This article was written by Grady Atwater, administrator of the John Brown State Historic Site in Osawatomie Kansas. After the article, I have added some genealogical information about Ruth.
Osawatomie Graphic News (link to original article) John Brown’s daughter, Ruth, remembered her father as a loving, but sometimes stern father with whom she was very close. F.B. Sanborn quoted Ruth Brown in The Life and Letters of John Brown, published in 1891, who stated of John Brown “Whenever he and I were alone, he never failed to give me the best of advice, just as a true and anxious mother would give a daughter. He always seemed interested in my work, and would come around to look at it, when I was sewing or knitting; and when I was learning to spin he always praised me, if he saw that I was improving.
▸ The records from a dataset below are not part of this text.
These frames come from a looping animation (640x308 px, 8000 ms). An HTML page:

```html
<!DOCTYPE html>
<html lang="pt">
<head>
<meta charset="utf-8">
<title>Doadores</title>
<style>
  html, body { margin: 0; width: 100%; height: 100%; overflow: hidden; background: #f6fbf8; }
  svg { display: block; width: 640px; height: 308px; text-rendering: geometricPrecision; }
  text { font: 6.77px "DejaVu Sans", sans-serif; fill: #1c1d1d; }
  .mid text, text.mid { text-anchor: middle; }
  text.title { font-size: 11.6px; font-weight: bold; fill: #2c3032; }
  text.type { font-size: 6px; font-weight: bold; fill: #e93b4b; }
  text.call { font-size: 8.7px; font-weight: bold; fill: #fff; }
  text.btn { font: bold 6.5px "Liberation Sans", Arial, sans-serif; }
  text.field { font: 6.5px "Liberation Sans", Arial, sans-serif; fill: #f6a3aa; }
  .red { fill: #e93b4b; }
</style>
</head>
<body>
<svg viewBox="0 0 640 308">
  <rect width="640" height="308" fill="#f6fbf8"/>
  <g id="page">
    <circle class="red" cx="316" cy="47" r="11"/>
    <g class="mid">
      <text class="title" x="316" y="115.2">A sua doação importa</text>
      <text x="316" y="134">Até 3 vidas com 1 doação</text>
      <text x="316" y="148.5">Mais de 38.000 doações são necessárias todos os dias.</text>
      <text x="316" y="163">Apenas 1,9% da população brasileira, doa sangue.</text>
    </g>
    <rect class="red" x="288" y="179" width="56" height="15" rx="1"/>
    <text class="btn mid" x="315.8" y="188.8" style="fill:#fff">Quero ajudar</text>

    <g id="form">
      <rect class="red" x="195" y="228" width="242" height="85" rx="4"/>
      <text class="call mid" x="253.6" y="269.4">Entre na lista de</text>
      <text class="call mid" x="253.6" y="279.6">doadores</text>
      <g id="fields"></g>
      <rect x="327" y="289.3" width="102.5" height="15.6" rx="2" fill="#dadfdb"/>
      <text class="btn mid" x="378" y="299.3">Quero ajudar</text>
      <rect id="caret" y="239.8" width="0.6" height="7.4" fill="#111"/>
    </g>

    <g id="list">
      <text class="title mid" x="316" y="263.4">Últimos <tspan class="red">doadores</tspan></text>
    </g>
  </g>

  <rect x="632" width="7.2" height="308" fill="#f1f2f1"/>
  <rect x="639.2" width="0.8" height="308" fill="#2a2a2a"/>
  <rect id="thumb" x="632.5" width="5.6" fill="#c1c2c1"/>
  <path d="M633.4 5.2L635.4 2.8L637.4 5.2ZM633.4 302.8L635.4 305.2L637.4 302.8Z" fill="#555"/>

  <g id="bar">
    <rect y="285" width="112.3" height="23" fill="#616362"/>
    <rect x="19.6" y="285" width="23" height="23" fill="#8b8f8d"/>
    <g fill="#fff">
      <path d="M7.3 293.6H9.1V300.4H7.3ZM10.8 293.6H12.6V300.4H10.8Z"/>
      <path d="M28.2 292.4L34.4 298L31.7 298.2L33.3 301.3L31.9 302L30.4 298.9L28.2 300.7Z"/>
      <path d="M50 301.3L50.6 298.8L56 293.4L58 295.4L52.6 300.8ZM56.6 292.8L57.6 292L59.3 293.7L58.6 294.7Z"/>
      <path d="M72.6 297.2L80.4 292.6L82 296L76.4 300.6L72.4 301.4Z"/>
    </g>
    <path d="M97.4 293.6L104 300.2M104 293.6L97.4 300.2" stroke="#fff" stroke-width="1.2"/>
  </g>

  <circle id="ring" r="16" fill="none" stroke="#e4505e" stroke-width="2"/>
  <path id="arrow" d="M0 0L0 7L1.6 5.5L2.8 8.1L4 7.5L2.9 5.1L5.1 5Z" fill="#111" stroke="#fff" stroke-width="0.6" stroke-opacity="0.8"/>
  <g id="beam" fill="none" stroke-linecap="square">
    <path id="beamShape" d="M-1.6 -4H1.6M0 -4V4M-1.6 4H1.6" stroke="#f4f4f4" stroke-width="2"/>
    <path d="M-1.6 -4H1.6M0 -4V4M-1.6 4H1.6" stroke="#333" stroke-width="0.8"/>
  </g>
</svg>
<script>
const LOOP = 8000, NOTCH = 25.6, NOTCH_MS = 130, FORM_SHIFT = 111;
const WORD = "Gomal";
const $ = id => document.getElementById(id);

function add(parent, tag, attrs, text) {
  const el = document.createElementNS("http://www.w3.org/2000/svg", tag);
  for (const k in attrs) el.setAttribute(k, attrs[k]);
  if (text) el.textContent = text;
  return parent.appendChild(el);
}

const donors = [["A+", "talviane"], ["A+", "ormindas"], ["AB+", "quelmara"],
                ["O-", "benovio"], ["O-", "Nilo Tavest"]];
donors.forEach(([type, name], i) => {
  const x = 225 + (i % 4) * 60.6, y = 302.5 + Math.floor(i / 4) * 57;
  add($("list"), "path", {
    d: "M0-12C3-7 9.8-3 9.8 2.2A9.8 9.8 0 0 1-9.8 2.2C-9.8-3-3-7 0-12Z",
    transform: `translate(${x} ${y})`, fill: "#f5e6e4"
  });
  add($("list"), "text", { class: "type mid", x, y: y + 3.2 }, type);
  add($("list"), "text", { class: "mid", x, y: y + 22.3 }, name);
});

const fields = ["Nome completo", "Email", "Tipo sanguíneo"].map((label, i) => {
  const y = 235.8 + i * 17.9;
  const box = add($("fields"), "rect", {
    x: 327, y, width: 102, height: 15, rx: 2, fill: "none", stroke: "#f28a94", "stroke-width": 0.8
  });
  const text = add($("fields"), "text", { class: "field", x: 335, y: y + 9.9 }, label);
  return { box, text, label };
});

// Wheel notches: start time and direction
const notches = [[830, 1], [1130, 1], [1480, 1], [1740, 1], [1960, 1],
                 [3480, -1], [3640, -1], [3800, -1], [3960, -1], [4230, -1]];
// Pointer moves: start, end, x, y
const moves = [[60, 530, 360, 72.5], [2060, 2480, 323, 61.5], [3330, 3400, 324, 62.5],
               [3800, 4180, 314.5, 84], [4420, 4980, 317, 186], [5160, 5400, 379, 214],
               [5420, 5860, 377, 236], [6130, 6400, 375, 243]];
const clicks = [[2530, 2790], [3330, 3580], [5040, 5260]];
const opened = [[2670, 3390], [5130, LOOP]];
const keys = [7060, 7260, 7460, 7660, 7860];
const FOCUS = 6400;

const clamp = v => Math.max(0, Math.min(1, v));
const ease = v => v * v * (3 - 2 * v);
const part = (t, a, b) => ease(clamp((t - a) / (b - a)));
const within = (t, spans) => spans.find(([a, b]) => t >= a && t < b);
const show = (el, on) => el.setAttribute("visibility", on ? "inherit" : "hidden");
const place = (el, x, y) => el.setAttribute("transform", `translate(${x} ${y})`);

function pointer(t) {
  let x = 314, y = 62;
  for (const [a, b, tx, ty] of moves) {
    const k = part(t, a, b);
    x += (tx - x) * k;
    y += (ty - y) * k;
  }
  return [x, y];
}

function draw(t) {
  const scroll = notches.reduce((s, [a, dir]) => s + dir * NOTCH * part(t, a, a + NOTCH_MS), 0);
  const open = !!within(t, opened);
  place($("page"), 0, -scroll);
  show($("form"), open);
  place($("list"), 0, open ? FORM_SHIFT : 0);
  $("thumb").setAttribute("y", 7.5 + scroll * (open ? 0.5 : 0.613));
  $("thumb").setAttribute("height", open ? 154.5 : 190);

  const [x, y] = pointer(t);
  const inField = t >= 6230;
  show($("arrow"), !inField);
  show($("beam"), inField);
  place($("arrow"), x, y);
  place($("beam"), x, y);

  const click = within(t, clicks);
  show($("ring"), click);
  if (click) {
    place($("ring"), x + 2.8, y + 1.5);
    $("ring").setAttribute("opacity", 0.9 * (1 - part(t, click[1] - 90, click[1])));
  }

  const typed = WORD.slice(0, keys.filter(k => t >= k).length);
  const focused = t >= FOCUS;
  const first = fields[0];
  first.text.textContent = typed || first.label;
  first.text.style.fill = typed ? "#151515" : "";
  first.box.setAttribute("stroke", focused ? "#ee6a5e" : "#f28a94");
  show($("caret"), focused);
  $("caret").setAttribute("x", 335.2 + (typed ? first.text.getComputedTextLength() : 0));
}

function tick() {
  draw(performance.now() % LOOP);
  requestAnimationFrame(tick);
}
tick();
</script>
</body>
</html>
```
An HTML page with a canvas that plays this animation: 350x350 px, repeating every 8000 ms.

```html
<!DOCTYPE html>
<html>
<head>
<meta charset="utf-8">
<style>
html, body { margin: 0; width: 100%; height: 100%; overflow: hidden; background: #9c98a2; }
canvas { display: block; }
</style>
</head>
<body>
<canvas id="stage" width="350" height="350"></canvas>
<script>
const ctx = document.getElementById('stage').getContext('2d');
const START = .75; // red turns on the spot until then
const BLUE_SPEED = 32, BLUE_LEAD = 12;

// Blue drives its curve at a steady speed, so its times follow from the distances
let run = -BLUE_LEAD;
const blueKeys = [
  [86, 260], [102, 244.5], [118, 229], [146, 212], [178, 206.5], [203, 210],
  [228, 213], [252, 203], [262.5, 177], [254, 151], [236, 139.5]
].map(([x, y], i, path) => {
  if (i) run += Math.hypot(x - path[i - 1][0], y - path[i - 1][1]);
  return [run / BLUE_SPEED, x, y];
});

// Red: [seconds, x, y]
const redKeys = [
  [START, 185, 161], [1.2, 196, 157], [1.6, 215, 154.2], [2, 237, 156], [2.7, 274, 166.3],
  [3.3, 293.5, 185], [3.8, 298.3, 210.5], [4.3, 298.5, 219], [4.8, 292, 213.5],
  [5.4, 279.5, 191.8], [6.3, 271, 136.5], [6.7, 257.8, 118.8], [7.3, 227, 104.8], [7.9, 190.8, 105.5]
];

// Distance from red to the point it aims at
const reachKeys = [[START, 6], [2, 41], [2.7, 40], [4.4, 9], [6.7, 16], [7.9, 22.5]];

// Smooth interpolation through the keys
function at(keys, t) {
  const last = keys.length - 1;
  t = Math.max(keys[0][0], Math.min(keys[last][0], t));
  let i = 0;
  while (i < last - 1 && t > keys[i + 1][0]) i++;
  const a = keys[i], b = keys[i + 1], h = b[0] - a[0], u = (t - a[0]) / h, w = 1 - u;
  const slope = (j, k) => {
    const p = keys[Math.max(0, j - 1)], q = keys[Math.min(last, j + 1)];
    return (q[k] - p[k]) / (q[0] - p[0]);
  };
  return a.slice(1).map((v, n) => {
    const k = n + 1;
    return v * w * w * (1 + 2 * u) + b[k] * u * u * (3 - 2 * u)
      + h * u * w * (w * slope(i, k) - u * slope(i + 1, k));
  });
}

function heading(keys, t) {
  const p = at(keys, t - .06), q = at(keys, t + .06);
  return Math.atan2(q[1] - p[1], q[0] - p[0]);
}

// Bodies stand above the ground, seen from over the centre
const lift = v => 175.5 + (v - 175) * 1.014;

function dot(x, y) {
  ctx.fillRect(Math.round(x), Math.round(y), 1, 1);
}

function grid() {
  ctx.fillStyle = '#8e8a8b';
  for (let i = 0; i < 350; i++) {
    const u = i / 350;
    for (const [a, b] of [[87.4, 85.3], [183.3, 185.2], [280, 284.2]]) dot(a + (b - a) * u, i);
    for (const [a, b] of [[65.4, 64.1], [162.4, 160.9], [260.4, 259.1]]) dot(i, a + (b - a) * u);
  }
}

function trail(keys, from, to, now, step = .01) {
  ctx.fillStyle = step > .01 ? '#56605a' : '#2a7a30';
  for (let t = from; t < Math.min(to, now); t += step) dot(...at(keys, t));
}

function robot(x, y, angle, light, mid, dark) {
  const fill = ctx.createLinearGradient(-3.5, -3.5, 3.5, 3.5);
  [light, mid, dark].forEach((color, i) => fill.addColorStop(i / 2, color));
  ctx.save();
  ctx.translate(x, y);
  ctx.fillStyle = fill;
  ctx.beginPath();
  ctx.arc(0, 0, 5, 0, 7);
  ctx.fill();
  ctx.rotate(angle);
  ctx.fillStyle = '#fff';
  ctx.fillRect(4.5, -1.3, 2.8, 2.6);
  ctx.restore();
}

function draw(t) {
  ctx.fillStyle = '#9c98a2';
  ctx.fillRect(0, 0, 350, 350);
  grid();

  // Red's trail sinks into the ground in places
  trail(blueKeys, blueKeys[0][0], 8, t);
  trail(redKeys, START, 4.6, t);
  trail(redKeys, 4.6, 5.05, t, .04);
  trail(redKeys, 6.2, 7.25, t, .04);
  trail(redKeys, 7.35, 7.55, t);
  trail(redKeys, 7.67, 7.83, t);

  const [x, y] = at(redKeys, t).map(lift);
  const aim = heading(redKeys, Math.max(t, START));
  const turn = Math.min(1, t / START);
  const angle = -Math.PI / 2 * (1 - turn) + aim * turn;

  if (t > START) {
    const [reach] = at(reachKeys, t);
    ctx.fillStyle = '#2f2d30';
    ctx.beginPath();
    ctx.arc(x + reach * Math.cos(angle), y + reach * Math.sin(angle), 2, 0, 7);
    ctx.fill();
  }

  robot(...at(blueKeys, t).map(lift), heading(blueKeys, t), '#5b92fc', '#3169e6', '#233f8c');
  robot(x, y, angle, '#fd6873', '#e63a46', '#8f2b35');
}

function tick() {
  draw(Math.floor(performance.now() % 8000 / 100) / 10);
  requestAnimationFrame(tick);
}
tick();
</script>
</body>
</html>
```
He used to say: ‘Try to do whatever you do in the very best possible manner.’”
Ruth Brown also stated that John Brown was a tender, affectionate father, and told of her baptism as a child “The first recollection I have of father was being carried through a piece of woods on Sunday, to attend a meeting held at a neighbor’s house. After we had been at the house a little while, father and mother stood up and held us, while a minister put water on our faces. After we sat down, father wiped my face with a brown silk handkerchief with yellow spots on it in diamond shape. It seemed beautiful to me, and I thought how good he was to wipe my face with that pretty handkerchief. He showed me a great deal of tenderness in that and other ways.”
However, John Brown was stern with his children at times, but Brown’s views on child rearing changed as he grew older, and he became gentler with children. Ruth Brown stated “He sometimes seemed very stern and strict with me; yet his tenderness made me forget that he was stern.” Ruth Brown offered this insight into how John Brown’s view of rearing children changed as he grew older, for she reported “He told me, a few years before his death, to reason calmly with my children when they had done wrong, and in that way to encourage them to be truthful; and to never punish them, whatever they had done, if they told the truth about it.” Ruth Brown further related that John Brown told her, “If I had my life to live over again, I should do very differently with my children. I meant to do right, but I can see now where I failed.”
John Brown had a reputation for being a cold father who was so dedicated to the abolitionist cause that he was distant from his family. The reality is that John Brown was a loving father who cared deeply about his children. His views of child rearing children changed over time, and he learned to be more tender in dealing with children as he grew older. John Brown had many facets, and being a loving father was a shining aspect of his personality.—
Ruth Brown, the first daughter born to John Brown and Dianthe Lusk Brown, was born on the 18th of February 1829 in New Richmond, Crawford County, Pennsylvania. She married Henry W. Thompson in North Elba, Essex County, New York on the 26th of September, 1850. The Thompsons were neighbors of the Browns in North Elba, also known as Timbucktoo.
Ruth gave birth to 6 children, 4 of which grew to adulthood. The family moved to Put-In-Bay Ohio, to be near Ruth's brother John Brown, Jr in the 1860's. In 1884 the Thompson family moved westward to Pasadena California, and both Ruth and Henry lived out their lives there. Ruth left this mortal realm on 18th of January 1904 at the age of 75 years of age, and Henry followed her to heaven on the 8th of February 1911. They are both buried in the Mt View Cemetery in Pasadena California.